Prior to that evening, I was familiar with the delightful anthology of essays and interviews that Razam had edited about psychedelic history and psychonautic exploration, “The JourneyBook” – which is jam-packed with fascinating information from the frontiers of consciousness exploration, and provides an especially interesting window into the psychedelic culture of Australia. It’s a treasure chest overflowing with wonderful psychedelic revelations and extraordinary visionary artwork. Beautifully illustrated with dazzling full-color graphics, The JourneyBook includes mind-expanding contributions by Stanislav Grof, Dennis McKenna, Eric Davis, Daniel Pinchbeck, and many others. Nineteen writers and thirteen artists contribute to this innovatively designed, back-coverless, flip-upside-in-the-middle book, which draws attention to the fact that–thanks to the internet–a new and sophisticated form of psychedelic culture is emerging on the planet, globally connecting its participants through boundary-dissolving interactions.

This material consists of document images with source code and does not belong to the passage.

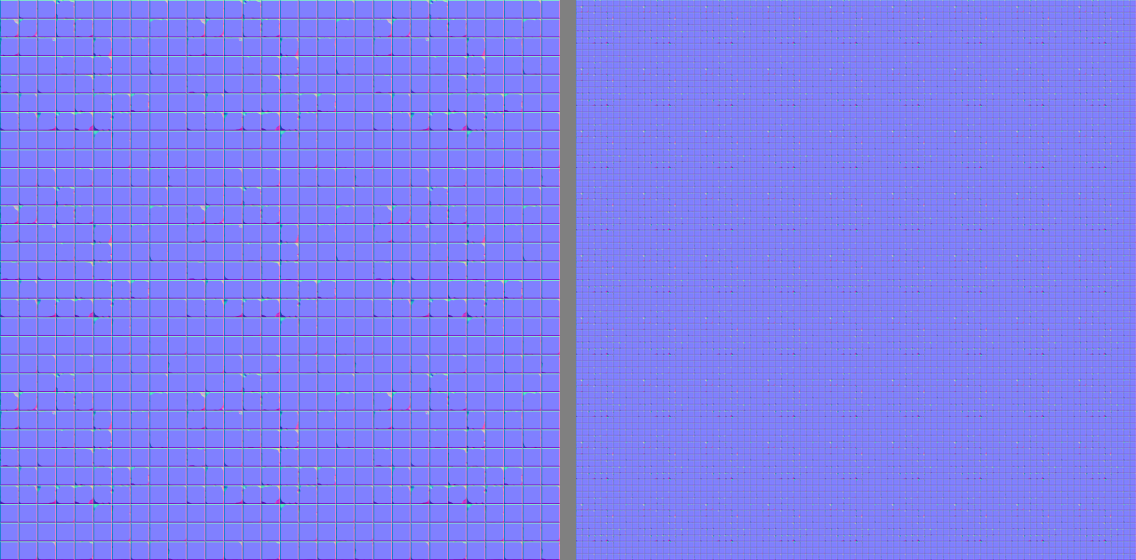
Left, the tile; right, the same tile 3 across and 3 down.
This texture map is drawn by a three.js fragment shader. Its source:

```glsl
// Tangent-space normal map of a square tile grid with thin bevelled joints.
// Each tile is a height field: straight bevels plus worn, rounded, chipped corners.
// The wear repeats in blocks of tiles, so the whole sheet wraps without a seam.
varying vec2 vUv;

const float TILES = 30.0;         // tiles across and up
const float BLOCK = 10.0;         // tiles before the wear repeats
const float BEVEL_WIDTH = 0.046;  // in tiles
const float BEVEL_SLOPE = 1.5;
const float CHIP_SLOPE = 1.25;
const float CHIP_DETAIL = 6.0;    // noise cells per tile
const float SOFTNESS = 1.0 / 512.0;
const int SAMPLES = 3;

float hash(vec2 p) {
  return fract(sin(dot(p, vec2(127.1, 311.7))) * 43758.55);
}

// Value noise that wraps after a whole number of cells.
float wrapNoise(vec2 p, float period) {
  vec2 cell = floor(p);
  vec2 f = fract(p);
  f = f * f * (3.0 - 2.0 * f);
  vec2 a = mod(cell, period);
  vec2 b = mod(cell + 1.0, period);
  return mix(mix(hash(a), hash(vec2(b.x, a.y)), f.x),
             mix(hash(vec2(a.x, b.y)), hash(b), f.x), f.y);
}

// Signed distance to a unit square with rounded corners.
float roundedSquare(vec2 centred, float radius) {
  vec2 k = abs(centred) - 0.5 + radius;
  return length(max(k, 0.0)) + min(max(k.x, k.y), 0.0) - radius;
}

// Height of one tile, zero on its flat face and negative towards the joints.
float tileHeight(vec2 q, vec2 id) {
  vec2 centred = q - 0.5;

  // Straight bevel along all four sides
  float edge = max(abs(centred.x), abs(centred.y)) - 0.5;
  float bevel = max(edge + BEVEL_WIDTH, 0.0);

  // Individual corner rounding
  float tileAge = hash(id + 23.7);
  vec2 corner = id * 2.0 + step(0.0, centred);
  float cornerAge = hash(corner + 71.3);
  float radius = 0.46 * smoothstep(0.48, 1.0, 0.55 * (tileAge + cornerAge));

  // Ragged outline on older tiles
  float wear = smoothstep(0.3, 0.95, tileAge);
  float ragged = wrapNoise((id + q) * CHIP_DETAIL, BLOCK * CHIP_DETAIL);
  float chip = roundedSquare(centred, radius) + wear * (0.2 * ragged - 0.1);

  return -BEVEL_SLOPE * bevel - CHIP_SLOPE * max(chip, 0.0);
}

// Surface normal from central differences inside a single tile.
vec3 tileNormal(vec2 p) {
  vec2 id = mod(floor(p), BLOCK);
  vec2 q = fract(p);
  vec2 e = vec2(0.008, 0.0);
  vec2 slope = vec2(tileHeight(q + e.xy, id) - tileHeight(q - e.xy, id),
                    tileHeight(q + e.yx, id) - tileHeight(q - e.yx, id));
  return normalize(vec3(-slope / (2.0 * e.x), 1.0));
}

void main() {
  // Average a small grid of samples to smooth the edges
  vec3 colour = vec3(0.0);
  float count = float(SAMPLES);
  for (int j = 0; j < SAMPLES; j++) {
    for (int i = 0; i < SAMPLES; i++) {
      vec2 offset = (vec2(float(i), float(j)) + 0.5) / count - 0.5;
      vec3 normal = tileNormal((vUv + offset * SOFTNESS) * TILES);
      colour += normal * 0.5 + 0.5;
    }
  }
  gl_FragColor = vec4(colour / (count * count), 1.0);
}
```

While visiting California, Razam gave me a copy of his latest book “Aya: A Shamanic Odyssey.” After reading the first few pages, I was quickly swept up into his deeply inspiring, highly educational journey, which left me with my jaw hanging in awe. You really have to hand it to Razam, as this book was quite an ambitious undertaking. He did a marvelous job documenting the fascinating cultural phenomenon that’s currently occurring in the Amazon with ayahuasca tourism–as well as his own personal shamanic journeys into the hyperdimensional realms of ayahuasca consciousness–for those of us without the courage, time, or resources to head off into the hot, wet jungles of South America, and drink the powerfully hallucinogenic jungle brew.

Initially on assignment from Australian Penthouse magazine, Razam traveled to Peru, where he immersed himself in the cross-cultural, ayahuasca-based community that flourishes in and around Iquitos. While he was there–amongst the curanderos, spiritual seekers, backpack adventurers, impoverished indigenous people, desperately ill, well-to-do tourists, shifty-eyed salesmen, and shaman entrepreneurs–organically and unexpectedly, the article that he was writing grew vine-like into a whole book. Razam first attends an international conference about ayahuasca, and then embarks on his own far-flung adventures with the plant brew. He partakes in numerous ayahuasca ceremonies, led by an unusual array of memorable curanderos and curandero mix-breeds, in various culturally-blended settings, amongst a colorful collection of characters, recording every microscopic detail, so that you really feel like you’re there with him, inside of his head.

I think that this is the best book available about the strange and intriguing interface between Western culture and traditional ayahuasca-based shamanism.

It’s also a true adventure story, written in a very personal, readable style, and it had me turning the pages to find out what happens next. Recounted with unusual sensitivity, compassionately brutal honesty, high humor, real guts, and an incredible eye for detail, Razam shares his hard-earned shamanic knowledge with us by using Western memes and icons as archetypes, so that Australians and Americans can especially relate to his experiences. Razam does a remarkable job incorporating his own insights and revelations, dreams and synchronicities, with the story, and you can sense the symbiotic spirit of the ayahuasca vine intertwining with the words in the book. I highly recommend this inspiring and hopeful book to all aspiring ayahuasqueros, as well as anyone interested in the alchemical transformation of consciousness, and I think that it will especially appeal to people interested in plant-based spirituality quests, and the interface between Western and indigenous cultures.